[11] Hebeler, F. and Purves, R.S. (2009) The Influence of Elevation Uncertainty on Derivation of Topographic Indices. Geomorphology, 111, 4-16. http://dx.doi.org/10.1016/j.geomorph.2007.06.026

[12] Rexer, M. and Hirt, C. (2014) Comparison of Free High Resolution Digital Elevation Data Sets (ASTER GDEM2, SRTM v2.1/v4.1) and Validation against Accurate Heights from the Australian National Gravity Database. Australian Journal of Earth Sciences, 61, 213-226.

http://dx.doi.org/10.1080/08120099.2014.884983

[13] Fisher, P.F. and Tate, N.J. (2006) Causes and Consequences of Error in Digital Elevation Models. Progress in Physical Geography, 30, 467-489. http://dx.doi.org/10.1191/0309133306pp492ra

[14] Jarvis, A., Reuter, H.I., Nelson, A. and Guevara, E. (2008) Hole-Filled SRTM for the Globe Version 4.CGIAR-CSI SRTM 90 m Database. https://srtm.csi.cgiar.org

[15] Slater, J.A., Garvey, G., Johnston, C., Haase, J., Heady, B., Kroenung, G. and Little, J. (2006) The SRTM Data “Finishing” Process and Products. Photogrametric Engineering & Remote Sensing, 72, 237-244. http://dx.doi.org/10.14358/PERS.72.3.237

[16] Fujisada, H., Bailey, G.B., Kelly, G.G., Hara, S. and Abrams, M.J. (2005) ASTER DEM Performance. IEEE Transactions on Geoscience and Remote Sensing, 43, 2707-2714.

http://dx.doi.org/10.1109/TGRS.2005.847924
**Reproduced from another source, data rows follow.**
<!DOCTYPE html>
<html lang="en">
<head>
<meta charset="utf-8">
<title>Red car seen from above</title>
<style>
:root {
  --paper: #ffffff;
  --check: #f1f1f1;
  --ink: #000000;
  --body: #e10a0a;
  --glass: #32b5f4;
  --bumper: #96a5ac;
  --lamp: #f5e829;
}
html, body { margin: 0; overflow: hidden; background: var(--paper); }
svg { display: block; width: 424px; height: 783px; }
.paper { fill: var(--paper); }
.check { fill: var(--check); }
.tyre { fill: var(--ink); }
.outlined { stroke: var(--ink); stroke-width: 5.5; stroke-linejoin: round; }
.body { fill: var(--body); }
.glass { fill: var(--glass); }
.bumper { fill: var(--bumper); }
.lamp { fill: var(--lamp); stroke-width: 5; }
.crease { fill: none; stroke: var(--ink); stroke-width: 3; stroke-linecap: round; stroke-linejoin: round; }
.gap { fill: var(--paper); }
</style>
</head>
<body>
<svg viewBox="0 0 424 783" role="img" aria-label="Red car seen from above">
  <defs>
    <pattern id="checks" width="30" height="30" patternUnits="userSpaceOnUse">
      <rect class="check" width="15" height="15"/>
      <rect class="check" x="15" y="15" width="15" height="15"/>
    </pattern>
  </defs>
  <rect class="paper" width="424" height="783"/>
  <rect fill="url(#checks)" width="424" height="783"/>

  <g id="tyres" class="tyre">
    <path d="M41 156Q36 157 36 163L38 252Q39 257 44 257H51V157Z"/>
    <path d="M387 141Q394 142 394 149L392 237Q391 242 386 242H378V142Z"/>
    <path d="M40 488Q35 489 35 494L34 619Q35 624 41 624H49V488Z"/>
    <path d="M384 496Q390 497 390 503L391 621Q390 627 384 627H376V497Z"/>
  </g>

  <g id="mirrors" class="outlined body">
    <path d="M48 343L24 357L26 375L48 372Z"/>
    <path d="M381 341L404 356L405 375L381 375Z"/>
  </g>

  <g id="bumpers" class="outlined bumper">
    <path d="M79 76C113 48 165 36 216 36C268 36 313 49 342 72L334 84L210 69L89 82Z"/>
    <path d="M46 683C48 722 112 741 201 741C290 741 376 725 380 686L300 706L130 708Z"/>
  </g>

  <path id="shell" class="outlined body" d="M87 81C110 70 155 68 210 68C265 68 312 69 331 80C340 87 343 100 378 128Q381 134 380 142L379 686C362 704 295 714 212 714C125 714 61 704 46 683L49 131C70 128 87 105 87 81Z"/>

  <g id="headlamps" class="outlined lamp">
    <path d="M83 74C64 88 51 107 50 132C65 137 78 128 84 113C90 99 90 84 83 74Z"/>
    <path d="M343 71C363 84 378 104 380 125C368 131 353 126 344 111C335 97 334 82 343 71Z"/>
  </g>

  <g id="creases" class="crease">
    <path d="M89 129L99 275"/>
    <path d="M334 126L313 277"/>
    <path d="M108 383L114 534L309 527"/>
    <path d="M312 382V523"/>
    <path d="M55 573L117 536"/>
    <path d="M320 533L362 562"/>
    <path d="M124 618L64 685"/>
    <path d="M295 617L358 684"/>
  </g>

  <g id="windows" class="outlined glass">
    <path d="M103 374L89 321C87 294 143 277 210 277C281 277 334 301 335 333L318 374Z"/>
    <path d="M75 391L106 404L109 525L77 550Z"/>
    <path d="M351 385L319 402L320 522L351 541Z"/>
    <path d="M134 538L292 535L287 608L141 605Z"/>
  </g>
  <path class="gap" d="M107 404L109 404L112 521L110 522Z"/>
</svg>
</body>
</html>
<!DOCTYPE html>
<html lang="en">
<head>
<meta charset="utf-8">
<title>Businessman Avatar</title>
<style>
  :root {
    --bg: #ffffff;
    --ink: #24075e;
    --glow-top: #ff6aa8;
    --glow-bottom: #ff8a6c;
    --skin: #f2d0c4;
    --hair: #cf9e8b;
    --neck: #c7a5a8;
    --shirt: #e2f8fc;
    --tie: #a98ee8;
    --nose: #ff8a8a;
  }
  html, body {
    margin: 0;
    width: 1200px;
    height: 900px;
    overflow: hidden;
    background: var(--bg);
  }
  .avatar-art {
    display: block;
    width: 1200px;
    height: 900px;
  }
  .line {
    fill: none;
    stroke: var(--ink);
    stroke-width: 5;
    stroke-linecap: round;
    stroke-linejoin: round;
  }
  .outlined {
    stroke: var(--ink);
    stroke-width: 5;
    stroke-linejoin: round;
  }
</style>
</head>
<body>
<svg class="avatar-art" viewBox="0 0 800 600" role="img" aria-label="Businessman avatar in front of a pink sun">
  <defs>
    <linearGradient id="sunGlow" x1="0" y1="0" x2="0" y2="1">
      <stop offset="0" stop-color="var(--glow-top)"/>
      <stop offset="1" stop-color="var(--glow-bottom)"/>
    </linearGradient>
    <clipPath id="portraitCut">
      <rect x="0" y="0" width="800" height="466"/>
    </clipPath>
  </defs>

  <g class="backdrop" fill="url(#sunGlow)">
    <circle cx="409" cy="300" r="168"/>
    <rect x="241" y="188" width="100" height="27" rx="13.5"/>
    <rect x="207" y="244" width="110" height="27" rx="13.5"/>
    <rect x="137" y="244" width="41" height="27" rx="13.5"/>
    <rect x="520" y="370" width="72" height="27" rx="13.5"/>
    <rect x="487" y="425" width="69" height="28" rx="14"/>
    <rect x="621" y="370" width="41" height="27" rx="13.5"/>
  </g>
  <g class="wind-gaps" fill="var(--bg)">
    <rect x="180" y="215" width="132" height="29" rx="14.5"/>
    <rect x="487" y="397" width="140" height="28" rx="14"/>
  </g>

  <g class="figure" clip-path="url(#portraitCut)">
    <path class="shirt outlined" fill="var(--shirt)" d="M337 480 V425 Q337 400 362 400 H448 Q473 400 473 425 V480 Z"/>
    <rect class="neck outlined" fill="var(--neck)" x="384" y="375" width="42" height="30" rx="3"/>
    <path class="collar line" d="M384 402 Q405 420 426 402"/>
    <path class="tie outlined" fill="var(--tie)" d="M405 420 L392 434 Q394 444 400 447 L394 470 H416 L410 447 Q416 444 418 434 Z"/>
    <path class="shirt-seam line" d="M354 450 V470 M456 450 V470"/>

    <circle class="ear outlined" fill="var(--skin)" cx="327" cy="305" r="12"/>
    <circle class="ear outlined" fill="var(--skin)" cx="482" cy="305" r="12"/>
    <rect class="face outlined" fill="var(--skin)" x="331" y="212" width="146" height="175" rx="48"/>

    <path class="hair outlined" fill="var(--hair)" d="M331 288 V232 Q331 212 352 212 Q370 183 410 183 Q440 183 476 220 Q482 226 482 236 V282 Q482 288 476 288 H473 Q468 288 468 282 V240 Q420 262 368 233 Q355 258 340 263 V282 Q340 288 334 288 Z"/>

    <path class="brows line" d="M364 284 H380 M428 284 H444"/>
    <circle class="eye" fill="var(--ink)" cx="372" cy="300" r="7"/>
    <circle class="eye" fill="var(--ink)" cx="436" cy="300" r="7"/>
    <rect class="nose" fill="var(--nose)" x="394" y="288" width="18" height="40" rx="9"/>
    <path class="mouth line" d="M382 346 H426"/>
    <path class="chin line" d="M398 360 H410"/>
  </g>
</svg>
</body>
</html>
[17] Team ASTER GDEM Validation (2011) ASTER Global Digital Elevation Model Version 2-Summary of Validation Results. https://lpdaac.usgs.gov/

[18] Slater, J.A., Heady, B., Kroenung, G., Curtis, W., Haase, J., Hoegemann, D., Shockley, C. and Kevin, T. (2009) Evaluation of the New ASTER Global Digital Elevation Model. National Geospatial-Intelligence Agency, Reston.

[19] Mukherjee, S., Joshi, P.K., Mukherjee, S., Ghosh, A., Garg, R.D. and Mukhopadhyay, A. (2013) Evaluation of Vertical Accuracy of Open Source Digital Elevation Model (DEM). International Journal of Applied Earth Observation and Geoinformation, 21, 205-217. http://dx.doi.org/10.1016/j.jag.2012.09.004